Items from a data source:

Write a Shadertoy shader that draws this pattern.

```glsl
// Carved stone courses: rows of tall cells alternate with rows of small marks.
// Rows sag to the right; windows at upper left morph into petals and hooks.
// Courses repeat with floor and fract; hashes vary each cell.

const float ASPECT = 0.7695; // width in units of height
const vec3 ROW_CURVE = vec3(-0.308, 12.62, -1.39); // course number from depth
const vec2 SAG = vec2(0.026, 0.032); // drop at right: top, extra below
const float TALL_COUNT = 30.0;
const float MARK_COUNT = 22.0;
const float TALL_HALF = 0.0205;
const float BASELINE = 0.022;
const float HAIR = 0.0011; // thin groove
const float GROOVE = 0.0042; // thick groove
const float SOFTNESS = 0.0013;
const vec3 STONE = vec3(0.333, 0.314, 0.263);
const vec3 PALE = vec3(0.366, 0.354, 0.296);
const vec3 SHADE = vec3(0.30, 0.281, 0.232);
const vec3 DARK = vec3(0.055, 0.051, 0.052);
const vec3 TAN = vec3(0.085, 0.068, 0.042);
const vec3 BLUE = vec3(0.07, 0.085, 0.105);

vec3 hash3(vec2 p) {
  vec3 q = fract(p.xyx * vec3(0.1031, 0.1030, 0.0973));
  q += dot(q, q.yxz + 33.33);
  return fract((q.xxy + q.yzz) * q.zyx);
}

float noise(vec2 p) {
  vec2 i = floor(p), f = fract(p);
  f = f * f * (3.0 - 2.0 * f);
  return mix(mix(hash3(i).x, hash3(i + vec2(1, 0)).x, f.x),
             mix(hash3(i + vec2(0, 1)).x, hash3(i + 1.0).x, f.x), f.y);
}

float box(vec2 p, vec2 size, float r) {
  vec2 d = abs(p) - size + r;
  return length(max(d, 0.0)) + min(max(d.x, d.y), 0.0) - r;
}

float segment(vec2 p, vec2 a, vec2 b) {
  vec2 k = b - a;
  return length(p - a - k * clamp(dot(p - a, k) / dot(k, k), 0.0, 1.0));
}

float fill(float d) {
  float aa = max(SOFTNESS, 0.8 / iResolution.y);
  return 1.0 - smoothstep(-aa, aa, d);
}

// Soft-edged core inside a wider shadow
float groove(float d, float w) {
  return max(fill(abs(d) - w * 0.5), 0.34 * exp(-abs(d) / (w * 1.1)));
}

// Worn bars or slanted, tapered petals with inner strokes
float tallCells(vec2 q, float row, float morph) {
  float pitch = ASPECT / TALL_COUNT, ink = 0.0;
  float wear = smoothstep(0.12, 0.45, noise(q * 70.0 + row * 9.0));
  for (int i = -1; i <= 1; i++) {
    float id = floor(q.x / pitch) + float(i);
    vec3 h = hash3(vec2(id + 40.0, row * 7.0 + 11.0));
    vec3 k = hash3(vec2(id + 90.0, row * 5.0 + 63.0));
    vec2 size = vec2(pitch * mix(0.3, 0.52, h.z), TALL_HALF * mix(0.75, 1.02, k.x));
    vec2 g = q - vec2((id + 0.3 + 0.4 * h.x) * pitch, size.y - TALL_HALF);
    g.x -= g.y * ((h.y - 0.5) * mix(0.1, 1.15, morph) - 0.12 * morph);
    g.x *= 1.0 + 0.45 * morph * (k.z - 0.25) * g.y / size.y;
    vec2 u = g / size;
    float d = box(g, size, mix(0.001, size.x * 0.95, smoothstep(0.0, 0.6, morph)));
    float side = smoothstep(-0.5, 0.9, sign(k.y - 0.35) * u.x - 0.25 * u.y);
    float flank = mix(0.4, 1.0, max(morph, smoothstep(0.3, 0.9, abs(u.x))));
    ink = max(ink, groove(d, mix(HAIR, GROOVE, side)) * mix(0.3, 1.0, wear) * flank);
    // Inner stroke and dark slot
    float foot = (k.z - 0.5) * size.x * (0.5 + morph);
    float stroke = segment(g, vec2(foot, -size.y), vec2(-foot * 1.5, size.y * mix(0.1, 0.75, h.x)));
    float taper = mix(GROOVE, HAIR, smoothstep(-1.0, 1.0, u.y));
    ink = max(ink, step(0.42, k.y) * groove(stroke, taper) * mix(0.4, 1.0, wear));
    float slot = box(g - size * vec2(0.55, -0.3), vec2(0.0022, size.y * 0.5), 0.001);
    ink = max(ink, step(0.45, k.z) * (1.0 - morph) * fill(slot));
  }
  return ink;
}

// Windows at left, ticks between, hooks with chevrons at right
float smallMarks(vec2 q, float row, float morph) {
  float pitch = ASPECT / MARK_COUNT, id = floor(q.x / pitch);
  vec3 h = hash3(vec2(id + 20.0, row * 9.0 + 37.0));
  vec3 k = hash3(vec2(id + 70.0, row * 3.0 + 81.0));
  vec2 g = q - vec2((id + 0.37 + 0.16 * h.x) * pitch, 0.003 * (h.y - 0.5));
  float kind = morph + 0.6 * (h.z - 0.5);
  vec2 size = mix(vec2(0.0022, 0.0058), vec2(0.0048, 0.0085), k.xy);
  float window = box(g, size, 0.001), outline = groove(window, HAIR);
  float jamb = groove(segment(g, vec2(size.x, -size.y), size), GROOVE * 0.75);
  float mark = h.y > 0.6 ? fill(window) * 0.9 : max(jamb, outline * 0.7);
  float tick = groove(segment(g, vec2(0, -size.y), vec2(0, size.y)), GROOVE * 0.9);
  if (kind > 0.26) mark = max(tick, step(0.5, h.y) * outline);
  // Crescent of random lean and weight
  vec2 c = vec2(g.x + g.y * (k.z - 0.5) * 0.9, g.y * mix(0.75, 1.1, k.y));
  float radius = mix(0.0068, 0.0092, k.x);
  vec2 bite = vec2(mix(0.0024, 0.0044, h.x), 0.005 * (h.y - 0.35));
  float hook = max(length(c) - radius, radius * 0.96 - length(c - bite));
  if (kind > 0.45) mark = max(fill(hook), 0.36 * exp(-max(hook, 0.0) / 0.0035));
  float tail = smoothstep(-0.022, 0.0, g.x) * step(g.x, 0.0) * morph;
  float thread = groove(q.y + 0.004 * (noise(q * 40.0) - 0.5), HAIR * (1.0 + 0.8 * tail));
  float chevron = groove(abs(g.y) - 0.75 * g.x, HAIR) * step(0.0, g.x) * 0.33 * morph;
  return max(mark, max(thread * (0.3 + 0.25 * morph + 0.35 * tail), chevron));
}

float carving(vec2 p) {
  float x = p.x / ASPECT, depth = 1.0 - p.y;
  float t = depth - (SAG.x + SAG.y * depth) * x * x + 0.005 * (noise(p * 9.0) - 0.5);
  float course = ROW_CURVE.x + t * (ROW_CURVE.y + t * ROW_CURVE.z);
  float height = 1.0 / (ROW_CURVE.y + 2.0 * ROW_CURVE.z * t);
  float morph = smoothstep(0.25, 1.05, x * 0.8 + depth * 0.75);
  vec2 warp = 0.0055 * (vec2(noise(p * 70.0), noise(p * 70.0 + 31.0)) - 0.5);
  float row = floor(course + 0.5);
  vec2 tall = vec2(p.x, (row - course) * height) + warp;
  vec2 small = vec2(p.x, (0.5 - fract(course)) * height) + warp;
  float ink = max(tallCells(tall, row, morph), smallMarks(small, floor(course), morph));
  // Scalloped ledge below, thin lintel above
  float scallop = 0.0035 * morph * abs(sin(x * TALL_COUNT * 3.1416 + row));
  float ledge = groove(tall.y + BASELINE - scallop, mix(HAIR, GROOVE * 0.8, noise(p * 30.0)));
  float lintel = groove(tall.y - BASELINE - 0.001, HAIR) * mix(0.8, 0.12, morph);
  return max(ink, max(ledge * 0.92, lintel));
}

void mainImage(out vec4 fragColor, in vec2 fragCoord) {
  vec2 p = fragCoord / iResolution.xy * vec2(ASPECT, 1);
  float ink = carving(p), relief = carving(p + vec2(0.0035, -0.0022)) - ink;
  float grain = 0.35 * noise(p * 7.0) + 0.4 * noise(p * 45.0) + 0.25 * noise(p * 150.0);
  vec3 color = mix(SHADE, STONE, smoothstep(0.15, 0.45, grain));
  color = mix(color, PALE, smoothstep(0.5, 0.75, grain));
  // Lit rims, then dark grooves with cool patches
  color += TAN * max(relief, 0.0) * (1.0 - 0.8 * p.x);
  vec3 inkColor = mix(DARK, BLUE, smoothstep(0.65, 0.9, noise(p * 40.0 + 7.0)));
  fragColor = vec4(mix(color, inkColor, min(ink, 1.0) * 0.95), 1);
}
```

> _What needs to be done_: Copy each line of the data that contains the word "carving".

> _Result_:
float carving(vec2 p) {
  float ink = carving(p), relief = carving(p + vec2(0.0035, -0.0022)) - ink;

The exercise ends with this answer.